Fourth and Ninth Circuits Sink Trump Travel Ban as Prelude to High Court Review

In the most recent judicial setbacks to President Trump’s Executive Order earlier this year suspending the U.S. entry of aliens from six Muslim-majority countries (Iran, Libya, Somalia, Sudan, Syria, and Yemen), reducing the number of refugees allowed entry in 2017 to 50,000, indefinitely and then temporarily barring the admission of Syrian refugees, and suspending the Refugee Admissions Program for 120 days, on May 25 the Fourth Circuit en banc enjoined nationally enforcement of the Executive Order. Although the Justice Department argued that the Order’s primary purpose is advancing national security, the court, with three of the 14 judges dissenting, remained unconvinced that the travel ban had “more to do with national security than it does with effectuating the President’s promised Muslim ban.” The Fourth Circuit found that the Order “speaks with vague words of national security, but in context drips with religious intolerance, animus, and discrimination.” The opinion referenced statements that President Trump made in 2016 while on the campaign trail, which the court found supported its finding that the Executive Order was religiously motivated and violated the Constitution’s Establishment Clause. However, the court vacated the lower court’s injunction to the extent it enjoined the President. International Refugee Assistance Project v. Trump.

On June 12 the Ninth Circuit in a per curiam decision by a three-judge panel, also upheld a lower court’s nationwide injunction against enforcement of the travel ban, but on the separate grounds that the Executive Order violated U.S. immigration law. The court stated that the revised travel ban “exceeded the scope of authority delegated to [the President] by Congress.” The panel held that by broadly prohibiting entry by all persons from the listed countries, the Executive Order is too broad and ignores important factors, such as the alien’s working arrangements, family matters and access to U.S. medical care. The Ninth Circuit did not address Establishment Clause issues, as the Fourth Circuit did.
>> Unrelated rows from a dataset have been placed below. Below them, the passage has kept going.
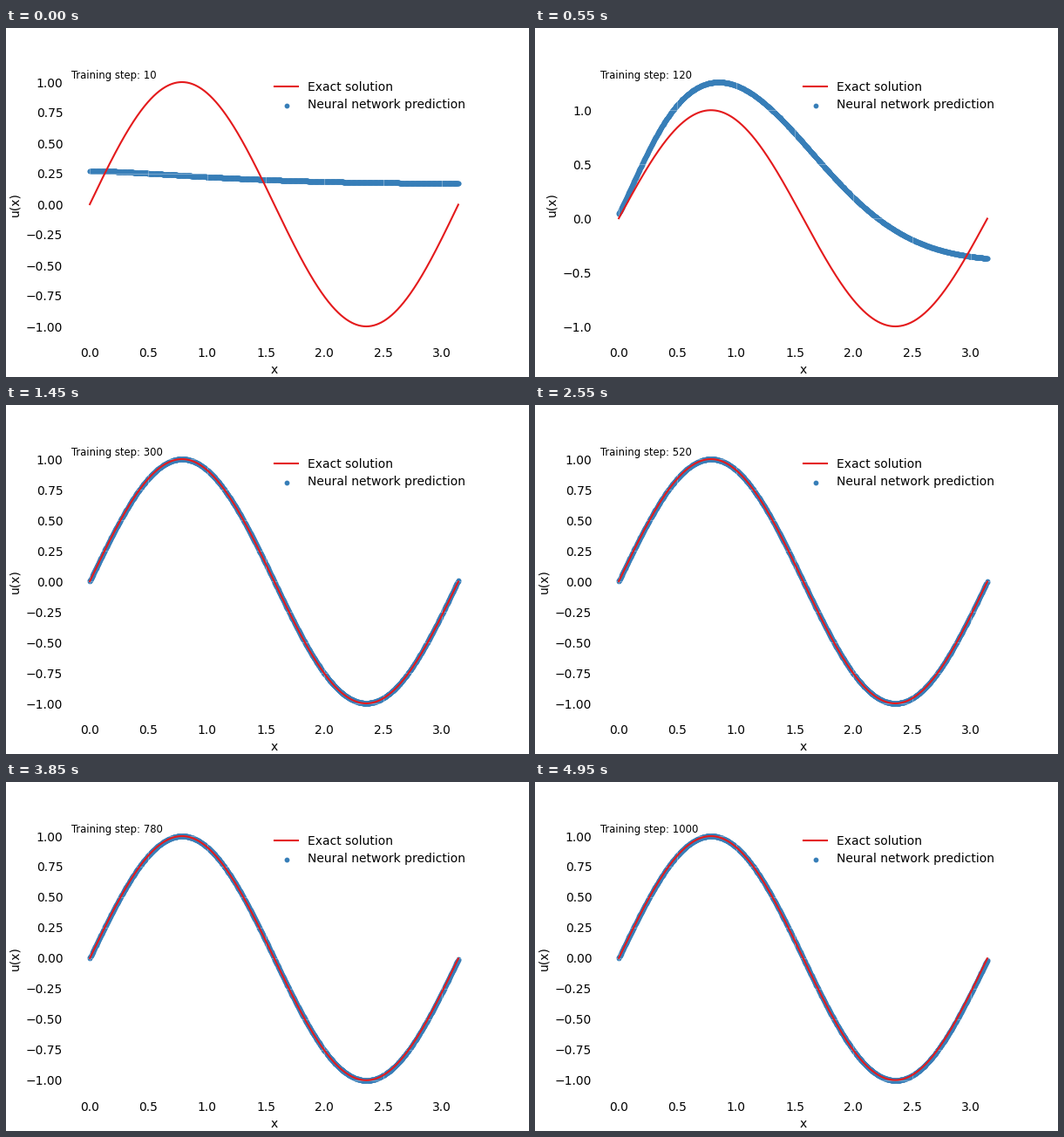
These frames come from a looping animation (600x400 px, 5 s). A matplotlib script:

```python
import numpy as np
import matplotlib.pyplot as plt
from matplotlib.animation import FuncAnimation

RED, BLUE = "#e41a1c", "#377eb8"
FRAMES, INTERVAL = 100, 50

plt.rcParams["font.family"] = "DejaVu Sans"

x = np.linspace(0, 3.14, 1200)
u = x / np.pi
exact = np.sin(2 * x)

# Early guess: a nearly flat, slowly falling line
flat = 0.168 + 0.107 * np.exp(-(x / 1.35) ** 1.5)

# First hump: a bell whose width grows to the right
width = 0.74 + 0.4 * np.tanh(1.2 * x)
one_hump = -0.4 + 1.66 * np.exp(-((x - 0.85) / width) ** 2)

# Both humps: the exact curve plus a broad error in the middle
two_humps = exact + 0.025 + 0.575 * np.tanh(1.4 * np.sin(np.pi * u ** 1.45))


def converged(step):
    """Exact curve with a small drift that grows towards the right end."""
    drift = 0.01 - 0.025 * (step - 300) / 700
    return exact + drift * u ** 6


def blend(a, b, s):
    return a + (b - a) * s


def predict(step):
    if step <= 120:
        s = (step - 10) / 110
        return blend(flat, one_hump, s * s * (3 - 2 * s))
    if step <= 220:
        return blend(one_hump, two_humps, (step - 120) / 100)
    if step <= 300:
        s = (step - 220) / 80
        return blend(two_humps, converged(300), 1 - (1 - s) ** 2)
    return converged(step)


fig, ax = plt.subplots(figsize=(6, 4), dpi=100)
ax.set_frame_on(False)
ax.tick_params(length=0, pad=7)
ax.grid(color="white", alpha=0.3, linewidth=0.8)
ax.set_axisbelow("line")
ax.set(xlabel="x", ylabel="u(x)")

ax.plot(x, exact, color=RED, label="Exact solution")
dots = ax.scatter(x, flat, s=10, color=BLUE, label="Neural network prediction")
ax.legend(loc="upper right", frameon=False)
caption = ax.text(0, 1, "", transform=ax.transAxes, size="small", va="top")


def update(i):
    step = 10 * (i + 1)
    y = predict(step)
    dots.set_offsets(np.column_stack([x, y]))
    low, high = min(y.min(), -1), max(y.max(), 1)
    pad = 0.05 * (high - low)
    ax.set_ylim(low - pad, high + pad)
    caption.set_text(f"Training step: {step}")
    return dots, caption


anim = FuncAnimation(fig, update, frames=FRAMES, interval=INTERVAL, repeat=True)
plt.show()
```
Instead, its major concern was that “the order does not provide a rationale explaining why permitting entry of nationals from the six designated countries under current protocols would be detrimental to the interests of the United States.” However, the court vacated the injunction against the President and against the Government’s conducting internal reviews of security risks posed by nationals of the listed countries and the refugee program. Hawaii v. Trump.

The Supreme Court must now decide whether to hear the Administration’s appeal from the Courts of Appeals decisions this term. Most recently, in view of the current non-enforcement of the travel ban, on June 14 the President revised the 90-day ban on travelers and the 120-day ban on refugees to ensure they do not expire in the interim and will take effect 72 hours if and after the Administration prevails in having the injunctions lifted.

If you would like to discuss the implications of the Executive Order and these court decisions for your employees, your hiring plans, and your business, please contact Patrick W. McGovern, Esq., Partner in the Firm’s Immigration Law Practice at 973-535-7129 or at pmcgovern@nulllgenovaburns.com.